millennials have been labeled with negative stereotypes like
materialistic and entitled, the reality is that crippling debt and
lack of employment opportunities have significantly impacted this
generation’s financial future.
are struggling with student loan debt," acknowledges Brian Behl
of Lake Country Wealth Management in Delafield.
With the average
college graduate in debt nearly $30,000 upon graduation, getting ahead
is very hard, says Karen Ellenbecker, founder of Ellenbecker
Investment Group. "Unfortunately, it’s preventing some people
from taking on good debt like buying a home."
So how are
millennials managing their debt and still saving for major financial
milestones like homeownership and retirement? "They’re doing
everything later," says Ellenbecker. "They’re buying homes
later, getting married later and having children later."
disposable income may be more limited, other factors like social
responsibility and the environment are shaping how millennials spend
are more concerned about their quality of life right now," says
Ellenbecker. "They’re willing to save less so they can buy
locally grown or humanely raised food."
Behl agrees that
millennials’ spending habits look very different than a generation
ago. They think nothing of paying for technology services like cell
phones and Internet.
just the norm," he adds.
willingness to pay more for higher quality, Ellenbecker says
millennials also recognize their financial resources are limited. As a
result, they are becoming more frugal. "They’re more
conscientious of their spending," she says.
group is striving to live within their means, budgeting and saving
money is easier said than done.
millennials are just trying to make ends meet," says Julie
Ellenbecker-Lipsky of Ellenbecker Investment Group.
millennials seek professional advice early to help get a handle on
their finances. In fact, many financial planning firms today are
reaching out to clients’ adult children to educate them about sound
seeing the difference that a multigenerational approach can
make," says Ellenbecker.
comfort using online technology for financial transactions,
millennials still want face-to-face contact with the people who manage
their money. "You’d think this age group wouldn’t be

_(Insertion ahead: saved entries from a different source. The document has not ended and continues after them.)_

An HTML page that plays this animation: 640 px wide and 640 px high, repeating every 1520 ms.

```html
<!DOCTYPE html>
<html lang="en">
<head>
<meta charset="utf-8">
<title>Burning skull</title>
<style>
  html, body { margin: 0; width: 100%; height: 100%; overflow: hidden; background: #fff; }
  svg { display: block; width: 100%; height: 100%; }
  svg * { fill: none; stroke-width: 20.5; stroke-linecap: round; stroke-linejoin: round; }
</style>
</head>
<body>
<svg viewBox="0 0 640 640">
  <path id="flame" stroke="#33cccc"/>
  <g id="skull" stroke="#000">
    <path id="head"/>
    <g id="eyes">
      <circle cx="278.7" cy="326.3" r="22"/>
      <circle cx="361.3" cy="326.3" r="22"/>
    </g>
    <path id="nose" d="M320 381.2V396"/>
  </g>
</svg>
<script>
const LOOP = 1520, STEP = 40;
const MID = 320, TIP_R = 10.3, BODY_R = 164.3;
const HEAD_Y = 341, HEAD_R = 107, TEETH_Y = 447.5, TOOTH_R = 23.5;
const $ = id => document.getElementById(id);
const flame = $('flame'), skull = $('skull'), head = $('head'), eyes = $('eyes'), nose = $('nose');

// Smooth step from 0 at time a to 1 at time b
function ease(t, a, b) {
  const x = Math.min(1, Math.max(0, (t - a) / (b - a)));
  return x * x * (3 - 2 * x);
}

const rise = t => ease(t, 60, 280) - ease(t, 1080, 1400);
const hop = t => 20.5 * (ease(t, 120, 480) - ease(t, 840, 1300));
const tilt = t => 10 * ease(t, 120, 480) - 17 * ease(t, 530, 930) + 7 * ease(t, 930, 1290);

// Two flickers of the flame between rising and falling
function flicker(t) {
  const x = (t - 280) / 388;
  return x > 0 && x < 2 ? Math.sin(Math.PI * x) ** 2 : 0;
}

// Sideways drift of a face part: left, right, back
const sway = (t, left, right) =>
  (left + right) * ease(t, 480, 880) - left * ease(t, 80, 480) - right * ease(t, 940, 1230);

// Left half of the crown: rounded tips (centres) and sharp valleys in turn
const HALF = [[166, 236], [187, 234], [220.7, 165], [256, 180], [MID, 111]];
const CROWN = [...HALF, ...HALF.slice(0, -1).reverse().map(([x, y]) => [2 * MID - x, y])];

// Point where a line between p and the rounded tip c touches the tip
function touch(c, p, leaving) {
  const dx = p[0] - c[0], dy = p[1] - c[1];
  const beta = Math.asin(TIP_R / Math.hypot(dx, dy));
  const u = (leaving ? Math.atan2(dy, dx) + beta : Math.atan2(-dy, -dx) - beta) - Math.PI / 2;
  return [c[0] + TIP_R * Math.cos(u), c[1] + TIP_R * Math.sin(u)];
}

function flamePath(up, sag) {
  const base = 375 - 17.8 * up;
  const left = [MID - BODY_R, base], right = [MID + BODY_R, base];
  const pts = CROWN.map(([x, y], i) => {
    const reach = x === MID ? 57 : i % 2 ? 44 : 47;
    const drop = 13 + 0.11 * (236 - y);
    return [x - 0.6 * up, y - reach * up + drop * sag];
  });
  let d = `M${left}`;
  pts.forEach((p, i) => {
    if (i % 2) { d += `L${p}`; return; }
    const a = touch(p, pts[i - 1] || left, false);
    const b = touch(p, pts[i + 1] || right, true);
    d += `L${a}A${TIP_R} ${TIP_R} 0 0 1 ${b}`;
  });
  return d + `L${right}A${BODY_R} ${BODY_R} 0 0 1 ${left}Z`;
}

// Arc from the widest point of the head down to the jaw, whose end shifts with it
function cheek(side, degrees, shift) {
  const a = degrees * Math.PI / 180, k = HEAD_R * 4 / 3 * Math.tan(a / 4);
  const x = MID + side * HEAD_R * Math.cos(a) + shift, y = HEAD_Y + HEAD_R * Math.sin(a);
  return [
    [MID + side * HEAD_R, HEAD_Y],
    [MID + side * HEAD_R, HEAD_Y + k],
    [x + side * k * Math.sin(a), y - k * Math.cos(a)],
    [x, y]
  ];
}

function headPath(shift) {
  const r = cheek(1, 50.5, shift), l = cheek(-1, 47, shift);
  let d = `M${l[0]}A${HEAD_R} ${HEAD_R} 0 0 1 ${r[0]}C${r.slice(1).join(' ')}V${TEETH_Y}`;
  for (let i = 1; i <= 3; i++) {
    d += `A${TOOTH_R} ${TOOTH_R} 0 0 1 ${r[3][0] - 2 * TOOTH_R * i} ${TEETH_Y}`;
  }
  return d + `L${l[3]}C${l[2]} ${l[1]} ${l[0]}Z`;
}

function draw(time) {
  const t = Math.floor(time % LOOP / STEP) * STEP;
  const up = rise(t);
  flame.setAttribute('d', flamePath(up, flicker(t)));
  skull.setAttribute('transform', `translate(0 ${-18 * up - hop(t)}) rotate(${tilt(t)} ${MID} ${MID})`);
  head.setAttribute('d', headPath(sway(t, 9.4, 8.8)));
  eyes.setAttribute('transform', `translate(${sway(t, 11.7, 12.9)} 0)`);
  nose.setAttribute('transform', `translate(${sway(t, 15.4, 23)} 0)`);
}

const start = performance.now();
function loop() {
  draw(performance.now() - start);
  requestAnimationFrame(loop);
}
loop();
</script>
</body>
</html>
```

interested in meeting with financial advisers in person, but they
are," says Ellenbecker.
If anything, she
says establishing a personal connection is more important than ever.
"Millennials are much more conscientious about who is helping
them provide for their future," says Ellenbecker. "They
really check things out, interviewing advisers and researching
On the Go
mobile devices have become part of our daily routine, people are
expecting more functionality from mobile banking apps like
mobile check deposits, real-time updates on account activity and
balances, and alerts to help avoid overdraft fees.
current generation does so much personal banking online,"
says Karen Ellenbecker, founder of Ellenbecker Investment Group.
who is a member of the Foundations Bank board, says regional
banks are joining national financial institutions in the mobile
arena with their own mobile check deposit and banking apps.
are doing deposits directly from their smartphones," she
says. "They take a picture of their check, submit it and
Ellenbecker-Lipsky of Ellenbecker Investment Group says online
banking is particularly appealing to people who want flexibility
and convenience to bank anywhere, anytime. "We are no
longer limited by conventional banking hours," she says.
banking also eliminates paper waste, which is a plus for
environmentally conscious millennials.
though traditional banking services like deposits and
withdrawals have largely moved online, customers are still
visiting local bank branches to carry out more complex
still like to know there’s someone they can talk to about
bigger things like home loans and lines of credit," says
perhaps the fastest growing personal finance apps today are
digital wallet apps like Apple Pay and Google Wallet, which
allow consumers to pay for purchases with their smartphones.
carry very little cash now," says Ellenbecker. "They’re
driven by their debit cards."
consumers today are carrying less cash, they’re never without
their cell phones, says Betty Wellhoeffer Hill of Crescendo
Wealth Management. Not only is shopping with a digital wallet
convenient, it’s more secure and enables consumers to track
their spending online.
personal finance apps can help you become a better money
manager," says Hill.
wallet apps can also be used to store and redeem electronic
coupons and loyalty card information.
are all about their loyalty points," says